Work instruction
List all lines of the data that include the string "offset".

The data START

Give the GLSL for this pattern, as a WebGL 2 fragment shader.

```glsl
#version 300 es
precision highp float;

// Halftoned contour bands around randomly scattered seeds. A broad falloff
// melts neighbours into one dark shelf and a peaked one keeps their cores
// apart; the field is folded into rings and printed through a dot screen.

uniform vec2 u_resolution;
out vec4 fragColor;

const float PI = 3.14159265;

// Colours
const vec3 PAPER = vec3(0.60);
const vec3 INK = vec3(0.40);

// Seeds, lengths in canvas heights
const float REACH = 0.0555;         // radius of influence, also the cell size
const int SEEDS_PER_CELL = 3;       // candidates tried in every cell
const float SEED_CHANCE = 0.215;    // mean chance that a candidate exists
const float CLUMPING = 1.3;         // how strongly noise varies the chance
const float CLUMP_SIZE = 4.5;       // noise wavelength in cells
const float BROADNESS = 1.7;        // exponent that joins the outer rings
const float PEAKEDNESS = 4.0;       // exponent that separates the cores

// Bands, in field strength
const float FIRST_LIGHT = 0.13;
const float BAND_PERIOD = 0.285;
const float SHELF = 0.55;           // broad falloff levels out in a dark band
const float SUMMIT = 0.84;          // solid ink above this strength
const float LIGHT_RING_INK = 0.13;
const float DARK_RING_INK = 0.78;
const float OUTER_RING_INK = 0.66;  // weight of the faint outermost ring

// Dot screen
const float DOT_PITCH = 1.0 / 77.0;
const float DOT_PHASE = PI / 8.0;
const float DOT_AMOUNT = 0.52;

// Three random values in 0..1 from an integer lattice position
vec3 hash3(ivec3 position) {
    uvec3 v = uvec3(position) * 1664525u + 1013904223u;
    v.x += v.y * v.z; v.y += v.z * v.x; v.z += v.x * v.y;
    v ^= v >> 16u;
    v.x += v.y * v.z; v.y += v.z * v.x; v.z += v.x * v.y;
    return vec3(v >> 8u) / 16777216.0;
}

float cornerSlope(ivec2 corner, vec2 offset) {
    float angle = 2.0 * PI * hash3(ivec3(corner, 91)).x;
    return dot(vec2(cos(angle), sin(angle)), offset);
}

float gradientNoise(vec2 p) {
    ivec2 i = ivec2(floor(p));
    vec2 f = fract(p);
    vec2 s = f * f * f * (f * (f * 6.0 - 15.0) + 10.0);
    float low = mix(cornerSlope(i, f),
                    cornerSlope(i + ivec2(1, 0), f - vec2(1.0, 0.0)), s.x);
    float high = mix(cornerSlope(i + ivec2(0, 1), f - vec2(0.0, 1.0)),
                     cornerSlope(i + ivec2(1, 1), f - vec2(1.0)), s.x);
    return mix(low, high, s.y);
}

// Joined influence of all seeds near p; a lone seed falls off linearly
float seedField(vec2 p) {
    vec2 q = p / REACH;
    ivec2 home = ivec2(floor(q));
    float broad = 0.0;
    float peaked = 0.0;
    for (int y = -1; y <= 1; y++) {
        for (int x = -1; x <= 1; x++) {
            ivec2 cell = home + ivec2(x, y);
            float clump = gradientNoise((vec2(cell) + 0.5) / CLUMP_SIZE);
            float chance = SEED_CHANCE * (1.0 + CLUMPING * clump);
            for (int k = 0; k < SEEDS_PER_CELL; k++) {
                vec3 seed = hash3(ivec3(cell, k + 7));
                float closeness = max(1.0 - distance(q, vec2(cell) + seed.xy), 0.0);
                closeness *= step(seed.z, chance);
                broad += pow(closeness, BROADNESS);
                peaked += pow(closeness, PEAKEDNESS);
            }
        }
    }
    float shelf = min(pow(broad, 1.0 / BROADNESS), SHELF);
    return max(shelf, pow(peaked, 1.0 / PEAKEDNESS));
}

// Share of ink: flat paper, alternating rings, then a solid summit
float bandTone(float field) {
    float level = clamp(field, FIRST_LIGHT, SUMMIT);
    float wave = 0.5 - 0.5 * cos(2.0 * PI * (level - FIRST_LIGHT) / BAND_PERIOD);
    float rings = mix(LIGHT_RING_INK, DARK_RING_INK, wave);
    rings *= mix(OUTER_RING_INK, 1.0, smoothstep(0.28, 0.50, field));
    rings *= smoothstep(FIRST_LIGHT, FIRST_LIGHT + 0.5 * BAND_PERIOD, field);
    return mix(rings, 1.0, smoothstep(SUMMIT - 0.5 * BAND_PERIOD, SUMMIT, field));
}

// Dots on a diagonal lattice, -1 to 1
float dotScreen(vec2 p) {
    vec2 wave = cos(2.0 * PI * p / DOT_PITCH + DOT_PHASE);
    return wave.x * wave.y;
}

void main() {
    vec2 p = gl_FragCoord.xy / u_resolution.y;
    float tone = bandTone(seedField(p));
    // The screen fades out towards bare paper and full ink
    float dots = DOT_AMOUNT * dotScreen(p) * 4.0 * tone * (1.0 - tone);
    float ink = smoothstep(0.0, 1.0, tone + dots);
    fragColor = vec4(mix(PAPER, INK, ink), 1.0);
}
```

The data END

Written answer
float cornerSlope(ivec2 corner, vec2 offset) {
    return dot(vec2(cos(angle), sin(angle)), offset);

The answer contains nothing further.